One Weka Went Walking
Written by: Kate Preece
Reviewed by: Jo Lucre
One Weka Went Walking is a good early introduction for kids to the birds of the Chatham Islands, where the inquisitive weka encounters all types of birds on his journey across the islands.
Pippa Ensor has created beautiful illustrations that appear to be exquisitely created with watercolours; these highlight the beauty of each bird, from the muted shades of the Chatham Island warbler to the mottled blues of the Chatham Island tūī.
Author Kate Preece offers a simple yet catchy flow of words in One Weka Went Walking, with some te reo Māori translations and very occasionally Moriori. There are neat facts about the different birds that inhabit the Chatham Islands, some of which are threatened – like the nationally endangered Chatham Island tomtit or the threatened, nationally vulnerable Chatham Island snipe, which Preece incidentally offers a delightful fact about: it is as long as a pencil and lighter than a bar of soap, making it the smallest snipe in the Southern Hemisphere.
With curious facts at the bottom of each page, there’s a little bit more on offer for kids to absorb, like the fact that 12 buff wekas were released on Chatham Island in 1905 and now there are tens of thousands living there. Or ones of a more sneaky variety, like the fact that shining cuckoos, although rare, are known for sneaking their eggs into the Chatham Island warbler nests, and once the cuckoo hatches, it kicks the other eggs or chicks out of the nest.
One Weka Went Walking is a quaint book that will appeal to young children, particularly those with an interest in birds and

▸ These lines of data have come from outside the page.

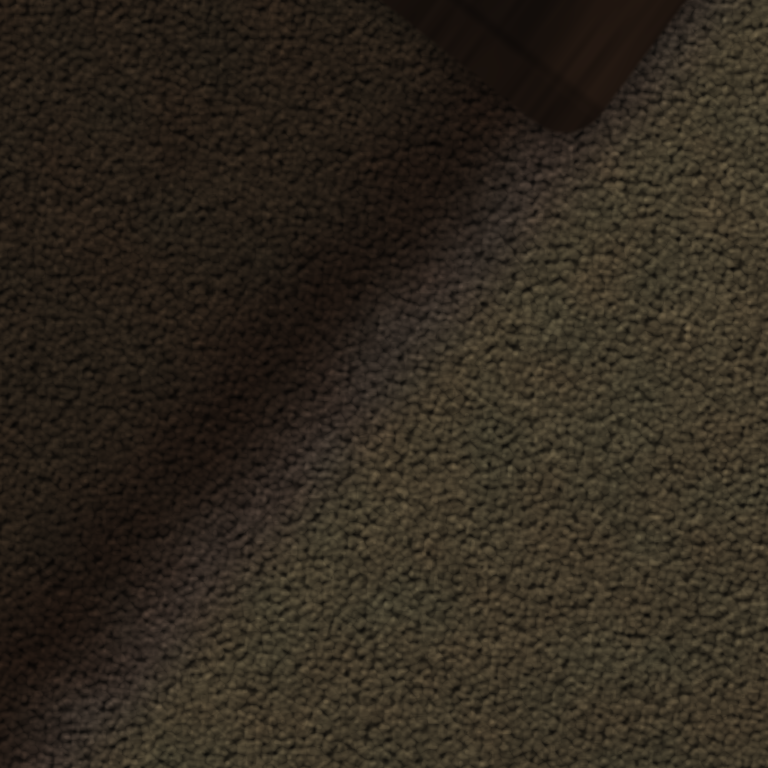
This texture is drawn by a WebGL 1 fragment shader. Its source:

```glsl
precision highp float;
// Dim short-pile carpet crossed by a soft diagonal shadow, with the rounded
// corner of a dark wooden board at the top. The pile is embossed cellular tufts
// and noise; the shadow is a colour ramp over the distance to a slanted line.
uniform vec2 u_resolution;

float hash(vec2 p) {
  vec3 q = fract(vec3(p.xyx) * 0.1031);
  q += dot(q, q.yzx + 33.33);
  return fract((q.x + q.y) * q.z);
}

float noise(vec2 p) {
  vec2 cell = floor(p);
  vec2 f = fract(p);
  f = f * f * (3.0 - 2.0 * f);
  float low = mix(hash(cell), hash(cell + vec2(1.0, 0.0)), f.x);
  float high = mix(hash(cell + vec2(0.0, 1.0)), hash(cell + vec2(1.0, 1.0)), f.x);
  return mix(low, high, f.y);
}

float fbm(vec2 p) {
  float sum = 0.0;
  float weight = 0.5;
  for (int i = 0; i < 4; i++) {
    sum += weight * noise(p);
    p = mat2(1.6, 1.2, -1.2, 1.6) * p + 17.3;
    weight *= 0.5;
  }
  return sum;
}

// Soft domes scattered one per cell, each with its own height
float tufts(vec2 p) {
  vec2 cell = floor(p);
  float top = 0.0;
  for (int j = -1; j <= 1; j++) {
    for (int i = -1; i <= 1; i++) {
      vec2 c = cell + vec2(float(i), float(j));
      vec2 away = p - c - vec2(hash(c), hash(c + 57.0));
      float dome = max(1.0 - dot(away, away), 0.0);
      top = max(top, dome * dome * (0.6 + 0.4 * hash(c + 113.0)));
    }
  }
  return top;
}

float pileHeight(vec2 p) {
  vec2 turned = mat2(0.8, -0.6, 0.6, 0.8) * p;
  return 0.55 * tufts(p * vec2(88.0, 106.0)) + 0.45 * noise(turned * 150.0 + 9.0);
}

// Light from above on the tufts, with shaded hollows and pale yarn tips
float pileShade(vec2 p) {
  float h = pileHeight(p);
  float relief = h - pileHeight(p + vec2(-0.002, 0.0055));
  float hollow = smoothstep(0.46, 0.15, h);
  float tip = smoothstep(0.62, 0.90, noise(p * vec2(125.0, 150.0) + 71.0));
  float fibre = noise(p * 215.0) - 0.5;
  return 0.99 + 0.58 * relief + 0.32 * (h - 0.5) - 0.20 * hollow + 0.20 * tip + 0.30 * fibre;
}

// Carpet colour under the light, with d the distance into the lit side
vec3 carpetLight(vec2 p, float d) {
  vec3 farShade = vec3(0.139, 0.110, 0.081);
  vec3 deepShade = vec3(0.108, 0.078, 0.058);
  vec3 penumbra = vec3(0.192, 0.160, 0.137);
  vec3 lit = vec3(0.242, 0.212, 0.156);
  vec3 color = mix(farShade, deepShade, smoothstep(-0.22, -0.07, d));
  color = mix(color, penumbra, smoothstep(-0.07, 0.06, d));
  color = mix(color, lit, smoothstep(0.03, 0.14, d));
  // Brighter toward the upper right, dimmer toward the lower right
  return color * (1.0 + 0.14 * smoothstep(0.05, 0.4, d) * (p.y - 0.45));
}

// Signed distance to the board: two square edges meeting in a round corner
float boardDistance(vec2 board) {
  float radius = 0.06;
  vec2 q = board + radius;
  return min(max(q.x, q.y), 0.0) + length(max(q, 0.0)) - radius;
}

// Board coordinates: x is outward from the left edge, y from the right edge
vec3 boardColor(vec2 board) {
  float grain = noise(vec2(board.x * 9.0, board.y * 110.0));
  float streak = noise(vec2(board.x * 4.0, board.y * 38.0) + 5.0);
  float rim = smoothstep(-0.065, -0.045, board.x);
  float side = smoothstep(-0.15, -0.08, board.y);
  vec3 color = mix(vec3(0.072, 0.051, 0.039), vec3(0.108, 0.074, 0.053), side);
  color = mix(color, vec3(0.098, 0.068, 0.050), rim * 0.8);
  color *= 0.76 + 0.30 * grain + 0.28 * streak * (1.0 - rim);
  float groove = smoothstep(0.012, 0.0, abs(board.x + 0.062));
  return color * (1.0 - 0.2 * groove);
}

void main() {
  vec2 p = gl_FragCoord.xy / min(u_resolution.x, u_resolution.y);

  // Shadow edge, made a little uneven
  float d = (1.2 * p.x - p.y - 0.01) / 1.56;
  d += 0.03 * (fbm(p * 7.0) - 0.47);

  // Carpet with slight wear and very faint warm and green patches
  vec3 color = carpetLight(p, d);
  color *= pileShade(p) * (0.92 + 0.15 * fbm(p * 20.0));
  float tint = fbm(p * 14.0 + 40.0) - 0.47;
  color *= 1.0 + tint * vec3(0.09, -0.03, -0.06);

  // Board and the soft dark contact line around it
  vec2 fromTip = p - vec2(0.746, 0.803);
  vec2 board = vec2(dot(fromTip, vec2(-0.617, -0.787)), dot(fromTip, vec2(0.8, -0.6)));
  float edge = boardDistance(board);
  color *= 1.0 - 0.22 * smoothstep(0.035, 0.0, edge);
  color = mix(color, boardColor(board), smoothstep(0.004, -0.004, edge));

  gl_FragColor = vec4(color, 1.0);
}
```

the diversity of nature. The rhythmic flow and repetition of words in One Weka Went Walking creates a delightful story of a weka’s encounters with other birds that cleverly and simply tells: who is endangered, who is at risk, who eats what, who lives where, who’s plumper than fat, and who has a mohawk down the back of their back.